Exercise data:
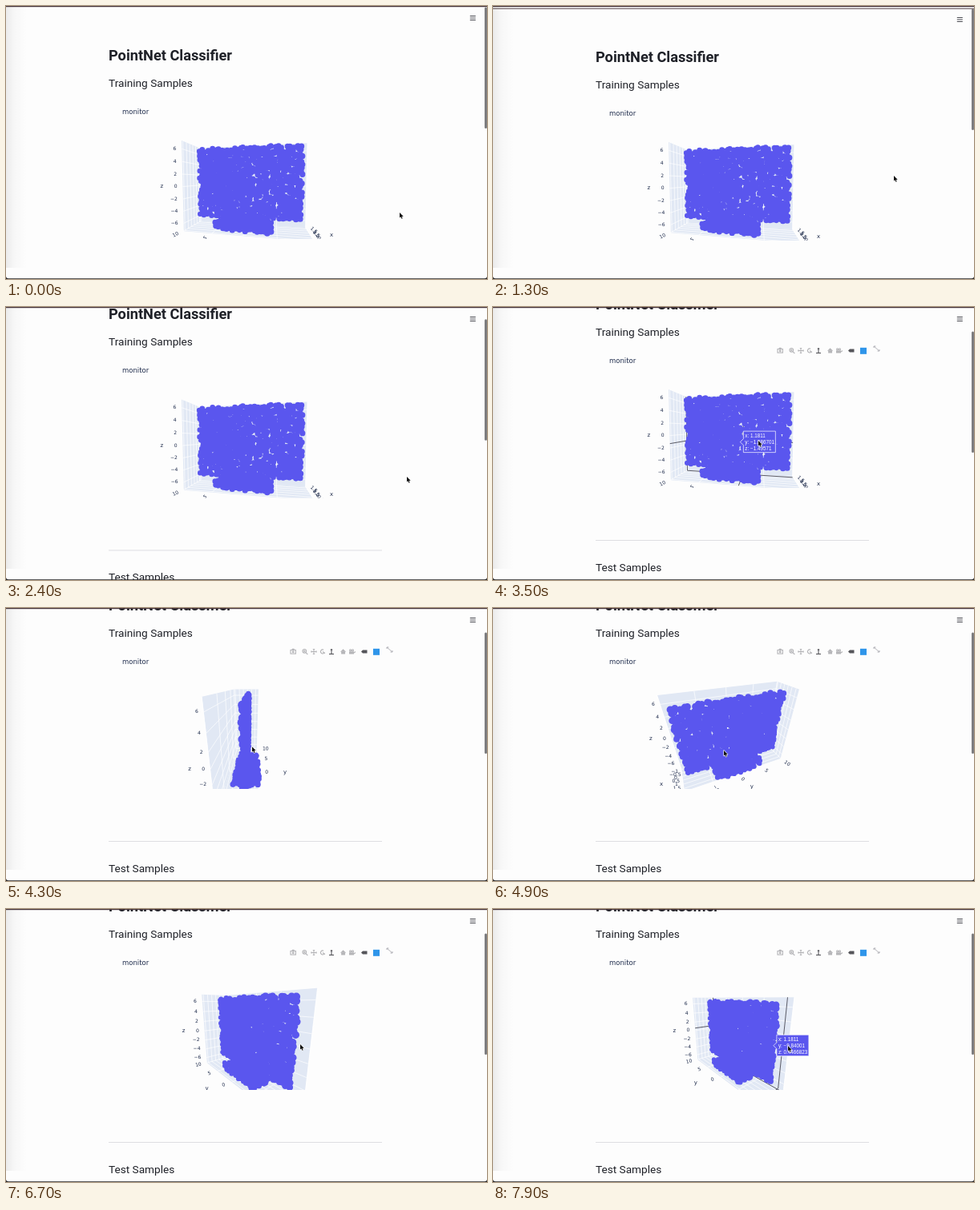
An HTML page with a canvas for the animation above (8 s loop, 600x341 px).

```html
<!DOCTYPE html>
<html lang="en">
<head>
<meta charset="utf-8">
<title>PointNet Classifier</title>
<style>
html, body { margin: 0; width: 100%; height: 100%; overflow: hidden; background: #fdfdfd; }
canvas { display: block; width: 600px; height: 341px; }
</style>
</head>
<body>
<canvas id="stage"></canvas>
<script>
const W = 600, H = 341, LOOP = 8000;
const BLUE = '#5a56ee', INK = '#1f2c4c', HEAD = '#1f2128', EDGE = '#46343a';
const UI = 'Roboto, sans-serif', PLOT = '"DejaVu Sans", sans-serif', HOVER = '"Liberation Sans", sans-serif';

const canvas = document.getElementById('stage');
const ctx = canvas.getContext('2d');
const dpr = window.devicePixelRatio || 1;
canvas.width = W * dpr;
canvas.height = H * dpr;

// Motion

function ease(t, from, to) {
  const k = Math.min(1, Math.max(0, (t - from) / (to - from)));
  return k * k * (3 - 2 * k);
}

const mix = (a, b, k) => a.map((v, i) => v + (b[i] - v) * k);

// Runs through steps of { from, to, pose }, easing from pose to pose
const follow = (t, start, steps) =>
  steps.reduce((pose, s) => mix(pose, s.pose, ease(t, s.from, s.to)), start);

const scrollAt = t => 65 * ease(t, 1800, 2635) - 2 * (ease(t, 800, 1000) - ease(t, 1600, 1800));

const DRAG = { from: 3600, to: 4900 }, BACK = { from: 5000, to: 6700 };

const cursorAt = t => follow(t, [491, 258], [
  { from: 100, to: 600, pose: [500, 212] },
  { from: 2700, to: 3400, pose: [331, 167] },
  { ...DRAG, pose: [288, 178] },
  { ...BACK, pose: [367, 169] },
  { from: 7100, to: 7500, pose: [368, 171] }
]);

// turn and tilt in degrees, eye distance
const eyeAt = t => follow(t, [11, 3, 23.2], [
  { ...DRAG, pose: [157, 35, 23.2] },
  { ...BACK, pose: [50, 14, 23.2] },
  { from: 7100, to: 7600, pose: [50, 16, 26] }
]);

const HOVERS = [
  { from: 3250, to: 3650, u: 1.3, z: -1.3, lines: ['x: 1.1811', 'y: −1.386701', 'z: −1.49571'] },
  { from: 7400, to: 8000, u: 9, z: 0.6, lines: ['x: 1.1811', 'y: −9.84001', 'z: 0.4466823'] }
];

// Point cloud: u runs along the screen, v is depth, z is up

let seed = 11;
const rand = () => (seed = (seed * 16807) % 2147483647) / 2147483647;
const jitter = a => (rand() * 2 - 1) * a;
const cloud = [];

function plate([u0, u1], [v0, v1], [z0, z1], step, loss) {
  for (let u = u0; u <= u1 + 0.01; u += step)
    for (let v = v0; v <= v1 + 0.01; v += step)
      for (let z = z0; z <= z1 + 0.01; z += step) {
        const p = [u + jitter(0.24), v + jitter(0.15), z + jitter(0.24)];
        if (rand() >= loss) cloud.push(p);
      }
}
plate([-8.7, 8.7], [0, 0], [-5.2, 6.5], 0.58, 0.025);
plate([-3.6, 3.8], [0, 0.5], [-6.7, -5.3], 0.5, 0);
plate([-3.6, 4], [-2, 2.2], [-6.9, -6.9], 0.5, 0);
plate([-5, -4.2], [-1.8, 1.8], [-6.8, -6.2], 0.5, 0);

// Plot box

const BU = 9.9, V0 = -2, V1 = 3.4, BZ = 7.3;

function viewAt(t) {
  const [turn, tilt, dist] = eyeAt(t);
  const a = turn * Math.PI / 180, b = tilt * Math.PI / 180;
  const sa = Math.sin(a), ca = Math.cos(a), sb = Math.sin(b), cb = Math.cos(b);
  const P = (u, v, z) => {
    const near = u * sa + v * ca;
    const s = 169 / (dist - near * cb - z * sb);
    return [301 + s * (u * ca - v * sa), 160 - s * (z * cb - near * sb), s];
  };
  const farU = sa > 0 ? -BU : BU, farV = ca > 0 ? V0 : V1;
  return { P, ca, farU, farV, nearU: -farU, nearV: V0 + V1 - farV };
}

function path(pts, x = 0, y = 0) {
  ctx.beginPath();
  pts.forEach(p => ctx.lineTo(x + p[0], y + p[1]));
}

function line(a, b) {
  path([a, b]);
  ctx.stroke();
}

function poly(pts, x, y) {
  path(pts, x, y);
  ctx.closePath();
  ctx.fill();
}

function label(s, x, y, angle = 0, align = 'center') {
  ctx.save();
  ctx.translate(x, y);
  ctx.rotate(angle);
  ctx.textAlign = align;
  ctx.fillText(s, 0, 0);
  ctx.restore();
}

function text(s, x, y, font, color) {
  ctx.font = font;
  ctx.fillStyle = color;
  ctx.fillText(s, x, y);
}

const num = n => String(n).replace('-', '−');

function drawWalls({ P, farU, farV }) {
  ctx.fillStyle = '#e1e8f4';
  poly([P(farU, V0, -BZ), P(farU, V1, -BZ), P(farU, V1, BZ), P(farU, V0, BZ)]);
  poly([P(-BU, farV, -BZ), P(BU, farV, -BZ), P(BU, farV, BZ), P(-BU, farV, BZ)]);
  poly([P(-BU, V0, -BZ), P(BU, V0, -BZ), P(BU, V1, -BZ), P(-BU, V1, -BZ)]);
  ctx.strokeStyle = 'rgba(255,255,255,.85)';
  ctx.lineWidth = 0.8;
  for (let z = -6; z <= 6; z += 2) {
    line(P(farU, V0, z), P(farU, V1, z));
    line(P(-BU, farV, z), P(BU, farV, z));
  }
  for (let u = -10; u <= 10; u += 5) {
    line(P(u, farV, -BZ), P(u, farV, BZ));
    line(P(u, V0, -BZ), P(u, V1, -BZ));
  }
  for (let v = V0 + 0.6; v < V1; v += 0.9) {
    line(P(farU, v, -BZ), P(farU, v, BZ));
    line(P(-BU, v, -BZ), P(BU, v, -BZ));
  }
}

// Point on a floor edge with the direction that leads out of the box
function outward(inner, edge) {
  const dx = edge[0] - inner[0], dy = edge[1] - inner[1], d = Math.hypot(dx, dy) || 1;
  return { x: edge[0], y: edge[1], dx: dx / d, dy: dy / d };
}

function drawAxes({ P, ca, farU, farV, nearU, nearV }) {
  const sides = [[farU, nearV], [nearU, farV]];
  const left = sides.sort((a, b) => P(...a, 0)[0] - P(...b, 0)[0])[0];
  const onY = u => outward(P(u, farV, -BZ), P(u, nearV, -BZ));
  const onX = v => outward(P(farU, v, -BZ), P(nearU, v, -BZ));
  ctx.fillStyle = INK;
  ctx.textBaseline = 'middle';

  ctx.font = '6px ' + PLOT;
  for (let z = -6; z <= 6; z += 2) {
    const p = P(...left, z);
    label(num(z), p[0] - 7, p[1], 0, 'right');
  }
  for (let y = -10; y <= 10; y += 5) {
    const e = onY(-y);
    label(num(y), e.x + e.dx * 11, e.y + e.dy * 9, Math.atan(e.dy / (e.dx || 0.01)) * 0.8);
  }
  for (let x = -1; x <= 1.5; x += 0.5) {
    const e = onX(1.4 - x * 1.6);
    label(num(x), e.x + e.dx * 9, e.y + e.dy * 8, 0.75 * Math.max(0, ca));
  }

  ctx.font = '7px ' + PLOT;
  const z = P(...left, 0), x = onX(0.7), y = onY(0);
  label('z', z[0] - 26, z[1]);
  label('x', x.x + x.dx * 28, x.y + x.dy * 22);
  label('y', y.x + y.dx * 34, y.y + y.dy * 20);
  ctx.textBaseline = 'alphabetic';
}

function drawSpikes({ P, farU, farV }, { u, z }) {
  const v = V0 + 0.3;
  ctx.strokeStyle = '#4a4a55';
  ctx.lineWidth = 0.9;
  line(P(farU, V0, z), P(farU, V1, z));
  line(P(farU, v, -BZ), P(farU, v, BZ));
  line(P(-BU, v, -BZ), P(BU, v, -BZ));
  line(P(u, V0, -BZ), P(u, V1, -BZ));
  line(P(u, farV, -BZ), P(u, farV, BZ));
  line(P(-BU, farV, z), P(BU, farV, z));
}

function drawHover({ P }, h) {
  const [px, py] = P(h.u, 0, h.z);
  const x = px + 2, y = py - 1;
  ctx.fillStyle = BLUE;
  poly([[-4, 0], [0, -4], [0, -13.5], [40, -13.5], [40, 13], [0, 13], [0, 4]], x, y);
  ctx.strokeStyle = '#fff';
  ctx.lineWidth = 0.7;
  ctx.stroke();
  h.lines.forEach((s, i) => text(s, x + 2, y - 5.6 + i * 8.2, '6.3px ' + HOVER, '#fff'));
}

function drawScene(t) {
  const view = viewAt(t);
  const hover = HOVERS.find(h => t >= h.from && t < h.to);
  ctx.save();
  ctx.beginPath();
  ctx.rect(145, 86, 307, 140);
  ctx.clip();
  drawWalls(view);
  drawAxes(view);
  if (hover) drawSpikes(view, hover);
  ctx.fillStyle = BLUE;
  ctx.beginPath();
  for (const p of cloud) {
    const [x, y, s] = view.P(...p), r = 0.5 + 0.4 * s;
    ctx.moveTo(x + r, y);
    ctx.arc(x, y, r, 0, 7);
  }
  ctx.fill();
  if (hover) drawHover(view, hover);
  ctx.restore();
}

// Toolbar

function ring(x, y, r, from = 0, to = 6.3) {
  ctx.beginPath();
  ctx.arc(x, y, r, from, to);
  ctx.stroke();
}

function cross(x, y, r) {
  line([x - r, y], [x + r, y]);
  line([x, y - r], [x, y + r]);
}

function block(x, y, w, h) {
  ctx.fillRect(x - w / 2, y - h / 2, w, h);
}

function drawModebar() {
  const y = 54.5;
  ctx.lineWidth = 1.1;
  ctx.strokeStyle = ctx.fillStyle = '#b5b5b8';
  // snapshot
  block(358.2, y - 3, 3, 1.5);
  ctx.strokeRect(355, y - 2, 6.4, 4.6);
  ring(358.2, y + 0.3, 0.9);
  // zoom
  ring(372.3, y - 0.7, 2.3);
  cross(372.3, y - 0.7, 1.2);
  line([374, y + 1.2], [376.3, y + 3.5]);
  // pan
  cross(384, y, 3.5);
  for (const s of [-1, 1]) {
    block(384 + s * 3, y, 1, 2.4);
    block(384, y + s * 3, 2.4, 1);
  }
  // orbit
  ring(395, y, 2.5, 0.6, 5.2);
  line([395, y], [398, y + 2]);
  // home
  poly([[-3.6, 0.3], [0, -3.2], [3.6, 0.3]], 420.6, y);
  block(420.6, y + 1.5, 4.9, 3);
  // last view
  block(431, y + 1.4, 6, 3.2);
  for (const x of [429.6, 432.5]) ring(x, y - 1.7, 1);
  line([434, y + 1.5], [436, y]);
  // turntable
  ctx.strokeStyle = ctx.fillStyle = '#55555a';
  line([406, y - 3.5], [406, y + 3]);
  line([403, y + 3], [409, y + 3]);
  block(406, y - 2.3, 2.4, 1.2);
  // tag
  poly([[-4, 0], [-2, -2], [3.5, -2], [3.5, 2], [-2, 2]], 447, y);
  ctx.fillStyle = '#2f95ea';
  block(462, y + 0.3, 8, 8);
  // expand
  ctx.strokeStyle = '#aaaab0';
  ctx.lineWidth = 0.9;
  for (const s of [-1, 1]) {
    path([[s, 3 * s], [3.5 * s, 3 * s], [3.5 * s, s]], 478.5, 52);
    ctx.stroke();
  }
  line([475, 49], [482, 55]);
}

// Page and window

function drawPage(t, scroll) {
  ctx.save();
  ctx.translate(0, -scroll);
  text('PointNet Classifier', 128, 67.7, 'bold 18.2px ' + UI, HEAD);
  text('Training Samples', 128, 101, '13.65px ' + UI, HEAD);
  text('monitor', 145, 134.7, '8.5px ' + PLOT, INK);
  text('Test Samples', 128, 395, '13.65px ' + UI, HEAD);
  ctx.fillStyle = '#dedee2';
  ctx.fillRect(128, 356, 341, 1);
  ctx.translate(0, 65);
  drawScene(t);
  if (t >= 2950) drawModebar();
  ctx.restore();
}

function drawBackdrop() {
  ctx.fillStyle = '#262628';
  ctx.fillRect(0, 0, W, H);
  ctx.fillStyle = '#fdfdfd';
  ctx.beginPath();
  ctx.roundRect(0, 0, W, H - 0.8, [0, 0, 3, 3]);
  ctx.fill();
  const shade = ctx.createLinearGradient(0, 0, 26, 0);
  shade.addColorStop(0, 'rgba(0,0,0,.07)');
  shade.addColorStop(0.4, 'rgba(0,0,0,.025)');
  shade.addColorStop(1, 'rgba(0,0,0,0)');
  ctx.fillStyle = shade;
  ctx.fillRect(0, 0, 26, 327);
}

function drawChrome(t, scroll) {
  const push = Math.max(0, -scroll);
  ctx.strokeStyle = '#4a4b52';
  ctx.lineWidth = 1;
  for (const dy of [-2.5, 0, 2.5]) line([578.8, 15 + push + dy], [585.8, 15 + push + dy]);

  // the thumb lags behind the page
  const thumb = Math.max(0, scrollAt(t - 200)) * 0.448;
  ctx.fillStyle = '#7d7d7f';
  ctx.beginPath();
  ctx.roundRect(597, 1.5 + push + thumb, 3, 151.5, 1.5);
  ctx.fill();

  ctx.fillStyle = EDGE;
  ctx.fillRect(0, 0, W, 1.2);
  if (push > 0.5) ctx.fillRect(0, push + 0.8, W, 0.9);
}

function drawCursor(x, y) {
  ctx.lineJoin = 'round';
  ctx.strokeStyle = '#fff';
  ctx.fillStyle = '#111';
  ctx.lineWidth = 1.2;
  path([[0, 0], [0, 6.6], [1.5, 5.3], [2.5, 7.8], [3.7, 7.3], [2.7, 4.9], [4.7, 4.8]], x, y);
  ctx.closePath();
  ctx.stroke();
  ctx.fill();
  ctx.lineJoin = 'miter';
}

function draw() {
  const t = performance.now() % LOOP, scroll = scrollAt(t);
  ctx.setTransform(dpr, 0, 0, dpr, 0, 0);
  drawBackdrop();
  drawPage(t, scroll);
  drawChrome(t, scroll);
  drawCursor(...cursorAt(t));
  requestAnimationFrame(draw);
}
draw();
</script>
</body>
</html>
```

What to produce: One number is the expected answer: the count of lines above that hold the word "farU".

Response to this task: 12